Photograph by Alfred Eisenstaedt / LIFE
Gay Head Lighthouse, 1967
Vineyard Times With Eisie by William Marks

One day while sitting with Eisie in his office at TIME, he proudly waved his child-like hand at the tightly packed, ceiling high rows of steel shelves that supported stacks of photographic storage boxes. The only office space without shelves of photographs was a little corner by the entry door where Eisie sat in a wooden arm chair at his time-worn wooden desk. “There are tons of photographs in this room, “said Eisie, “and I can tell you what the weather was, what film and camera settings I used, what the people talked about and many other details surrounding each photographic moment. I remember all these things like it was yesterday,” he says with a strong voice filled with pride. “So far, I have taken well over one million photographs, and have traveled throughout the world on over 2,600 LIFE assignments.” After the gusto of this statement, he hesitates for a moment, his facial muscles relax and his eyes slightly tear as his softening voice goes on, “But in all my travels, I have found no place more beautiful than Martha’s Vineyard.” 

On the island of Martha’s Vineyard, Eisie felt inspired to perform what he called “photographic experiments.”  Eisie once said, “I like taking photographs of the local environment and my friends.
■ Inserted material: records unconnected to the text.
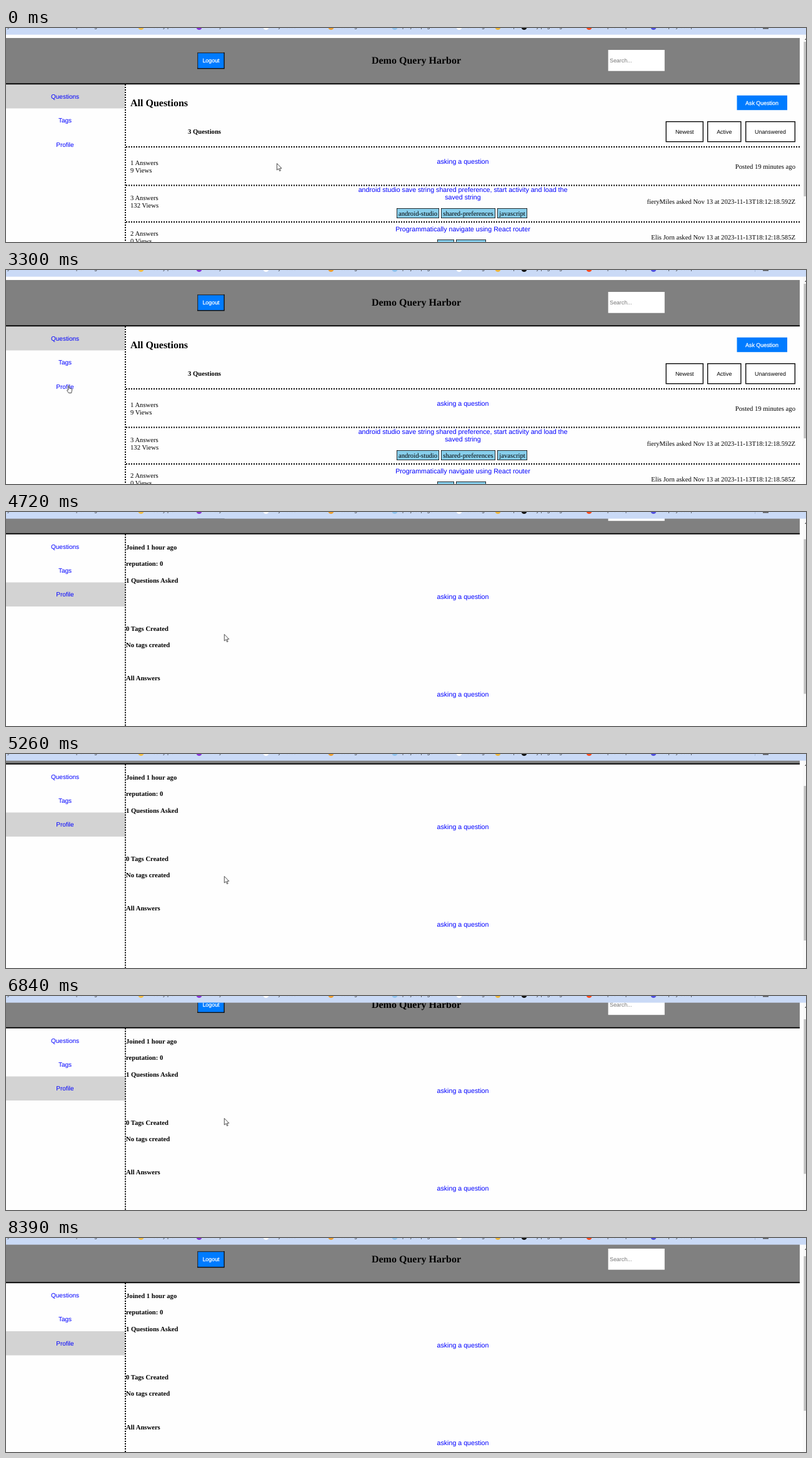
An HTML page for the animation above (9530 ms loop, 1280x342 px).

```html
<!DOCTYPE html>
<html lang="en">
<head>
<meta charset="utf-8">
<title>Question board</title>
<style>
  html, body { margin: 0; width: 100%; height: 100%; overflow: hidden; background: #fefefe; }
  svg { display: block; }
  text { font: 10.67px "Liberation Serif", "Times New Roman", serif; white-space: pre; text-rendering: geometricPrecision; }
  .bold { font-weight: bold; }
  .head { font-weight: bold; font-size: 16px; }
  .link, .nav, .btn, .mark { font-family: "Liberation Sans", Arial, sans-serif; }
  .link, .nav { fill: #00f; }
  .nav { font-size: 10px; }
  .btn { font-size: 8.89px; }
  .mark { font-size: 9px; fill: #333; }
  .hint { fill: #757575; }
  .white { fill: #fff; stroke: #fff; stroke-width: .25; }
  .dots { stroke: #000; stroke-width: 2; stroke-dasharray: 2 2; }
</style>
</head>
<body>
<svg id="stage" width="1280" height="342" viewBox="0 0 1280 342"></svg>
<script>
const LOOP = 9530, PROFILE_AT = 3580;

const rect = (x, y, w, h, fill, extra = '') =>
  `<rect x="${x}" y="${y}" width="${w}" height="${h}" fill="${fill}" ${extra}/>`;
const text = (x, y, s, cls = '', anchor = 'start') =>
  `<text x="${x}" y="${y}" class="${cls}" text-anchor="${anchor}">${s}</text>`;
const dots = (x1, y1, x2, y2) =>
  `<line class="dots" x1="${x1}" y1="${y1}" x2="${x2}" y2="${y2}"/>`;
const link = (y, s) => text(731, y, s, 'link', 'middle');
const tag = (x, w, y, s) =>
  rect(x + .4, y + .4, w - .8, 15.2, '#87ceeb', 'stroke="#000" stroke-width=".8"') +
  text(x + w / 2, y + 12, s, '', 'middle');
const outlined = (x, w, s) =>
  rect(x + .67, 149.67, w - 1.33, 32, '#fff', 'stroke="#000" stroke-width="1.33"') +
  text(x + w / 2, 168.6, s, 'btn', 'middle');
const row = (y, answers, views, by) =>
  text(199, y - 6, answers + ' Answers') + text(199, y + 6, views + ' Views') + text(1263, y, by, '', 'end');

const header =
  rect(0, 16, 1270, 72.3, '#808080') + rect(0, 88.2, 1270, 2, '#000') +
  rect(306, 39, 43.7, 26.4, '#000') + rect(306, 39, 42.4, 25.1, '#333') +
  rect(307.3, 40.3, 41.1, 23.8, '#007bff') +
  text(328, 55.3, 'Logout', 'btn white', 'middle') +
  text(656.5, 57.3, 'Demo Query Harbor', 'head', 'middle') +
  rect(963.5, 35, 90.3, 33.7, '#fff') + text(966, 55.2, 'Search...', 'btn hint');

const sidebar =
  ['Questions', 'Tags', 'Profile'].map((s, i) => text(94.5, 113 + i * 38.4, s, 'nav', 'middle')).join('') +
  dots(191, 90, 191, 430);

const questions =
  text(199, 124.8, 'All Questions', 'head') +
  rect(1169.5, 107.8, 80.5, 23.4, '#007bff') + text(1209.5, 122.8, 'Ask Question', 'btn white', 'middle') +
  text(291, 169, '3 Questions', 'bold') +
  outlined(1055.5, 60.5, 'Newest') + outlined(1122, 54.5, 'Active') + outlined(1183, 80, 'Unanswered') +
  [190, 251.5, 310].map(y => dots(192, y, 1270, y)).join('') +
  row(224.5, 1, 9, 'Posted 19 minutes ago') +
  link(217.3, 'asking a question') +
  row(281, 3, 132, 'fieryMiles asked Nov 13 at 2023-11-13T18:12:18.592Z') +
  link(261.8, 'android studio save string shared preference, start activity and load the') +
  link(274, 'saved string') +
  tag(625, 68, 288, 'android-studio') + tag(696, 87, 288, 'shared-preferences') + tag(786, 48, 288, 'javascript') +
  row(337.6, 2, 0, 'Elis Jorn asked Nov 13 at 2023-11-13T18:12:18.585Z') +
  link(324.6, 'Programmatically navigate using React router') +
  tag(690, 27, 338, 'react') + tag(720, 48, 338, 'javascript');

const profile =
  [[114, 'Joined 1 hour ago'], [140.3, 'reputation: 0'], [167, '1 Questions Asked'], [244, '0 Tags Created'],
   [270.4, 'No tags created'], [323.5, 'All Answers']].map(([y, s]) => text(192, y, s, 'bold')).join('') +
  link(193, 'asking a question') + link(349.2, 'asking a question');

// Browser bookmarks, cut off by the top edge
const marks = [[216, '#f5bf45', 'weekly plan'], [309, '#8a35d8', 'library'], [416, '#fff', 'my notes'],
  [520, '#f0a030', 'reading'], [622, '#8fc4ee', 'project page'], [725, '#fff', 'catalog'], [787, '#f0b83c', 'maps'],
  [829, '#111', 'my page log'], [933, '#ff4a1c', 'campus help'], [1036, '#5050e0', 'display setup']];
const toolbar =
  rect(0, 0, 1280, 10.67, '#cadaf6') + text(2, 0, 'y', 'mark') + text(112, 0, 'planning', 'mark') +
  marks.map(([x, fill, s]) =>
    `<circle cx="${x}" cy="-1.5" r="4.5" fill="${fill}"/>` + text(x + 12, 0, s, 'mark')).join('') +
  rect(1198, 0, 1, 3, '#a9bbdc') + rect(1211, 0, 9, 1.5, '#555');

stage.innerHTML =
  `<g id="page">${rect(0, 90, 190, 38.5, '#d3d3d3', 'id="active"')}${header}${sidebar}
    <g id="list">${questions}</g><g id="user">${profile}</g></g>
  ${rect(1275, 11, 5, 331, '#f9f9f9')}<path d="M1278 19l2-2.5v2.5z" fill="#505050"/>
  ${rect(1276.5, 22, 3.5, 247, '#c1c1c1', 'id="thumb"')}
  ${toolbar}
  <g id="cursor" fill="#fff" stroke="#222" stroke-width=".8" stroke-linejoin="round">
    <path id="arrow" d="M.5 .5V11L3 8.8 4.8 12.6 6.4 11.9 4.7 8.2H8z"/>
    <path id="hand" d="M2.5 7V1.4Q3.3 0 4.1 1.4V5L8 5.8Q8.8 6.2 8.6 8L7.6 12.5H3.3L.6 8.6Q.5 7 2.5 8z"/>
  </g>`;

// [time, x, y, over a link]
const moves = [[0, 433, 216], [2520, 329.5, 176.5], [2640, 245, 184], [2760, 202, 192], [2910, 122, 188],
  [3030, 100, 184, 1], [3180, 98, 184, 1], [3300, 97, 184, 1], [3870, 140, 192], [3990, 235, 200],
  [4110, 325, 198], [4230, 348.8, 195], [7870, 820, 275], [7990, 1138, 270], [8240, 1213, 324], [8390, -50, 0]];
// [time, scroll offset]
const scrolls = [[0, 0], [4600, 21], [4720, 54.5], [4850, 65.5], [4970, 69.5], [5260, 73.5], [6600, 70],
  [6720, 56], [6840, 38.5], [6960, 27], [7110, 22], [7230, 20], [7380, 19], [7500, 18]];

const latest = (steps, t) => steps.findLast(s => s[0] <= t);
const show = (el, on) => el.setAttribute('display', on ? 'inline' : 'none');
const shift = (el, x, y) => el.setAttribute('transform', `translate(${x} ${y})`);

function draw(now) {
  const t = now % LOOP, onProfile = t >= PROFILE_AT;
  const [, x, y, overLink] = latest(moves, t);
  const [, offset] = latest(scrolls, t);
  show(list, !onProfile);
  show(user, onProfile);
  show(arrow, !overLink);
  show(hand, overLink);
  active.setAttribute('y', onProfile ? 167 : 90);
  shift(page, 0, -offset);
  shift(thumb, 0, offset * .395);
  shift(cursor, x, y);
  requestAnimationFrame(() => draw(performance.now()));
}
draw(0);
</script>
</body>
</html>
```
I bring all kinds of lenses and prisms here to see what I can do with them. When on the island I can take my time and photograph what I want when I want. It is nice to relax and  take photographs without a deadline or tight shooting schedule.”  

Eisie was first introduced to the Vineyard in July 1937 by Roy Larsen, publisher of LIFE Magazine and vice president of Time Inc.. Eisie, had been living in America for only two years, and had yet to travel around his newly adopted country. Needless to say, Eisie was elated when Larsen assigned him to do a story about some remote island off the coast of Massachusetts. At the time, there was a ferry strike in progress, and travel between Martha’s Vineyard and Cape Cod, for those without access to a private boat, was nonexistent. Eisie took the train from New York to New London, Connecticut in order to rendezvous with Larsen for prearranged transport to the Vineyard. Larsen, who had a summer home on Nantucket, owned a high-powered twin-engined speed boat. What a thrill Eisie must have experienced from the wind, splashing waves and sun as he and Roy Larsen traveled up the coast on the waters of Rhode Island Sound. “After passing the Elizabeth Islands,” recalled Eisie, “Larsen guided the boat across Vineyard Sound so we ended up passing by the Gay Head cliffs. In all my life, I had never imagined something like this could exist in nature. It was so unbelievably beautiful that it made my eyes fill with tears.” 

To listen to Eisie recall his first meeting with Martha’s Vineyard is like hearing someone reminisce about the first days of discovering a life-long love. After Roy Larsen dropped Eisie off at the Edgartown Yacht Club, Eisie took a room one block up from the harbor at the Great Harbor Inn, which is now the Kelley House. After his five day assignment of photographing the Vineyard was over, Eisie was so infatuated that he returned several times over the next six years. He would often rent a room without electricity at a Gay Head inn called the Totem Pole. In 1949 he married Kathy Kaye, with whom he couldn’t wait to share his Vineyard experience. Fortunately, it was also love at first sight for Kathy when they visited in 1950 and stayed at the Menemsha Inn. Ever since, Eisie never missed a summer vacation on the Vineyard. This was his place of rest and play, a place to have fun while refining his art of photography. Almost to the very last day of his life, Eisie could be seen traveling around the island with his Leica camera and photographing to his heart’s delight. 

Continued on next page.
To order a copy of this photo, contact
the LIFE Gallery of Photography.
The Vineyard 1 | 2 | 3 | 4 | 5 | 6 | 7 | 8 
9 | 10 | 11 | 12 | 13 | 14 | 15 | 16 | 17 
View the Index Page 
See - The Icons - The Portraits - Photos of Eisie
Contents Editorial The Platypus Links Copyright
Past Features Camera Corner War Stories  Dirck's Gallery Comments
Issue Archives Columns Forums Mailing List E-Mail
 This site is sponsored and powered by Hewlett Packard